--- PROVIDED INFORMATION Enclosed Below ---

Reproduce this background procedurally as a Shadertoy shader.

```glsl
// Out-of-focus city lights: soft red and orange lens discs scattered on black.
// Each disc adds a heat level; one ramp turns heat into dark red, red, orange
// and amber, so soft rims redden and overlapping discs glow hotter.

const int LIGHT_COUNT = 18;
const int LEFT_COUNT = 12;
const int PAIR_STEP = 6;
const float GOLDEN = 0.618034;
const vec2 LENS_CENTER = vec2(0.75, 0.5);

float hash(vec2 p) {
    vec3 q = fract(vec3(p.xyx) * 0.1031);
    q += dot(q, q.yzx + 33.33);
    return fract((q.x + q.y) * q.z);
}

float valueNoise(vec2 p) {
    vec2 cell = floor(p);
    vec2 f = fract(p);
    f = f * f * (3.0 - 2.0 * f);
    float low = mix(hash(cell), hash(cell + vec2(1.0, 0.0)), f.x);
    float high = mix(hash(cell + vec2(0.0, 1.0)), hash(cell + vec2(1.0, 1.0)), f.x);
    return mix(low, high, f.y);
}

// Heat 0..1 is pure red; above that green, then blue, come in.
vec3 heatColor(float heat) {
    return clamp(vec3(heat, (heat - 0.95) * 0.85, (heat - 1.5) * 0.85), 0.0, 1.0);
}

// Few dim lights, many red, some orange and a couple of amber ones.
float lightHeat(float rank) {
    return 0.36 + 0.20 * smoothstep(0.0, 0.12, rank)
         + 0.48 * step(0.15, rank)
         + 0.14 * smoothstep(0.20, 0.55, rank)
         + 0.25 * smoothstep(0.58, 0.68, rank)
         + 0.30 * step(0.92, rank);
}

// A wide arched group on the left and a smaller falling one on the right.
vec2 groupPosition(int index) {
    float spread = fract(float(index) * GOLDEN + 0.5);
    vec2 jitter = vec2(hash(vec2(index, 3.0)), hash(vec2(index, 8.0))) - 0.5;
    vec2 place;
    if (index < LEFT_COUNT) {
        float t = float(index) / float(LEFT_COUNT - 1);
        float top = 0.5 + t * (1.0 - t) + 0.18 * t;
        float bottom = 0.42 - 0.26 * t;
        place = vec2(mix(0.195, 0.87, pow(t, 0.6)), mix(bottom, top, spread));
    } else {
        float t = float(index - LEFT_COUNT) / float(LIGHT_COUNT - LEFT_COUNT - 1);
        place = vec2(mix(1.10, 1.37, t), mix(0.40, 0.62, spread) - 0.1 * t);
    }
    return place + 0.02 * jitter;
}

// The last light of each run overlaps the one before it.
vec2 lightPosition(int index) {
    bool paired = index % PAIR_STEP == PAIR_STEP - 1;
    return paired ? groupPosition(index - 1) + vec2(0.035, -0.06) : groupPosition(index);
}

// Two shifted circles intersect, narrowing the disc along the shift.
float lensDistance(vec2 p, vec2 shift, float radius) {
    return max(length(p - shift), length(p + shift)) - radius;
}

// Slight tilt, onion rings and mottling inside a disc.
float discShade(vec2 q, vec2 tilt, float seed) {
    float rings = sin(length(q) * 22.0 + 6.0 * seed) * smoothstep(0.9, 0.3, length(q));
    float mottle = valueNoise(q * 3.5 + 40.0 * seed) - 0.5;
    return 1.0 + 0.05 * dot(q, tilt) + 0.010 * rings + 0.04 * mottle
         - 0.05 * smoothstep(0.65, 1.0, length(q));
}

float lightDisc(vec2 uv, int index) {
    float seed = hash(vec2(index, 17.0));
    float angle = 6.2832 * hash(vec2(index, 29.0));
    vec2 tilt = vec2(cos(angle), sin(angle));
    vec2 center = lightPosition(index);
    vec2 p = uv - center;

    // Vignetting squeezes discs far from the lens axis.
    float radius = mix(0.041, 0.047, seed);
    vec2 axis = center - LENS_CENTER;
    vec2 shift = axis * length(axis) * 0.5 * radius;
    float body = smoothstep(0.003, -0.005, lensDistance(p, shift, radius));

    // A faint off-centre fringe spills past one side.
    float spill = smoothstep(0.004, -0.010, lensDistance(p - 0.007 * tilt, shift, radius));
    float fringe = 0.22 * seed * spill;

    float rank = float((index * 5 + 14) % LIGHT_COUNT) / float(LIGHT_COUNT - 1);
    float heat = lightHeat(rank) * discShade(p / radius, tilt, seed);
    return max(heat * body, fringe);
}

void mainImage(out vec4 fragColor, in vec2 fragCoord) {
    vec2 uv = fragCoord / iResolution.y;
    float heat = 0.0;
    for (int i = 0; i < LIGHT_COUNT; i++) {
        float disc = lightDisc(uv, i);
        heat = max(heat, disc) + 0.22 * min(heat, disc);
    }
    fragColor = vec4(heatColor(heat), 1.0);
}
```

--- End of Enclosed PROVIDED INFORMATION ---

Each entry above must be repeated exactly, with nothing dropped.

(TASK RESPONSE)
Reproduce this background procedurally as a Shadertoy shader.

```glsl
// Out-of-focus city lights: soft red and orange lens discs scattered on black.
// Each disc adds a heat level; one ramp turns heat into dark red, red, orange
// and amber, so soft rims redden and overlapping discs glow hotter.

const int LIGHT_COUNT = 18;
const int LEFT_COUNT = 12;
const int PAIR_STEP = 6;
const float GOLDEN = 0.618034;
const vec2 LENS_CENTER = vec2(0.75, 0.5);

float hash(vec2 p) {
    vec3 q = fract(vec3(p.xyx) * 0.1031);
    q += dot(q, q.yzx + 33.33);
    return fract((q.x + q.y) * q.z);
}

float valueNoise(vec2 p) {
    vec2 cell = floor(p);
    vec2 f = fract(p);
    f = f * f * (3.0 - 2.0 * f);
    float low = mix(hash(cell), hash(cell + vec2(1.0, 0.0)), f.x);
    float high = mix(hash(cell + vec2(0.0, 1.0)), hash(cell + vec2(1.0, 1.0)), f.x);
    return mix(low, high, f.y);
}

// Heat 0..1 is pure red; above that green, then blue, come in.
vec3 heatColor(float heat) {
    return clamp(vec3(heat, (heat - 0.95) * 0.85, (heat - 1.5) * 0.85), 0.0, 1.0);
}

// Few dim lights, many red, some orange and a couple of amber ones.
float lightHeat(float rank) {
    return 0.36 + 0.20 * smoothstep(0.0, 0.12, rank)
         + 0.48 * step(0.15, rank)
         + 0.14 * smoothstep(0.20, 0.55, rank)
         + 0.25 * smoothstep(0.58, 0.68, rank)
         + 0.30 * step(0.92, rank);
}

// A wide arched group on the left and a smaller falling one on the right.
vec2 groupPosition(int index) {
    float spread = fract(float(index) * GOLDEN + 0.5);
    vec2 jitter = vec2(hash(vec2(index, 3.0)), hash(vec2(index, 8.0))) - 0.5;
    vec2 place;
    if (index < LEFT_COUNT) {
        float t = float(index) / float(LEFT_COUNT - 1);
        float top = 0.5 + t * (1.0 - t) + 0.18 * t;
        float bottom = 0.42 - 0.26 * t;
        place = vec2(mix(0.195, 0.87, pow(t, 0.6)), mix(bottom, top, spread));
    } else {
        float t = float(index - LEFT_COUNT) / float(LIGHT_COUNT - LEFT_COUNT - 1);
        place = vec2(mix(1.10, 1.37, t), mix(0.40, 0.62, spread) - 0.1 * t);
    }
    return place + 0.02 * jitter;
}

// The last light of each run overlaps the one before it.
vec2 lightPosition(int index) {
    bool paired = index % PAIR_STEP == PAIR_STEP - 1;
    return paired ? groupPosition(index - 1) + vec2(0.035, -0.06) : groupPosition(index);
}

// Two shifted circles intersect, narrowing the disc along the shift.
float lensDistance(vec2 p, vec2 shift, float radius) {
    return max(length(p - shift), length(p + shift)) - radius;
}

// Slight tilt, onion rings and mottling inside a disc.
float discShade(vec2 q, vec2 tilt, float seed) {
    float rings = sin(length(q) * 22.0 + 6.0 * seed) * smoothstep(0.9, 0.3, length(q));
    float mottle = valueNoise(q * 3.5 + 40.0 * seed) - 0.5;
    return 1.0 + 0.05 * dot(q, tilt) + 0.010 * rings + 0.04 * mottle
         - 0.05 * smoothstep(0.65, 1.0, length(q));
}

float lightDisc(vec2 uv, int index) {
    float seed = hash(vec2(index, 17.0));
    float angle = 6.2832 * hash(vec2(index, 29.0));
    vec2 tilt = vec2(cos(angle), sin(angle));
    vec2 center = lightPosition(index);
    vec2 p = uv - center;

    // Vignetting squeezes discs far from the lens axis.
    float radius = mix(0.041, 0.047, seed);
    vec2 axis = center - LENS_CENTER;
    vec2 shift = axis * length(axis) * 0.5 * radius;
    float body = smoothstep(0.003, -0.005, lensDistance(p, shift, radius));

    // A faint off-centre fringe spills past one side.
    float spill = smoothstep(0.004, -0.010, lensDistance(p - 0.007 * tilt, shift, radius));
    float fringe = 0.22 * seed * spill;

    float rank = float((index * 5 + 14) % LIGHT_COUNT) / float(LIGHT_COUNT - 1);
    float heat = lightHeat(rank) * discShade(p / radius, tilt, seed);
    return max(heat * body, fringe);
}

void mainImage(out vec4 fragColor, in vec2 fragCoord) {
    vec2 uv = fragCoord / iResolution.y;
    float heat = 0.0;
    for (int i = 0; i < LIGHT_COUNT; i++) {
        float disc = lightDisc(uv, i);
        heat = max(heat, disc) + 0.22 * min(heat, disc);
    }
    fragColor = vec4(heatColor(heat), 1.0);
}
```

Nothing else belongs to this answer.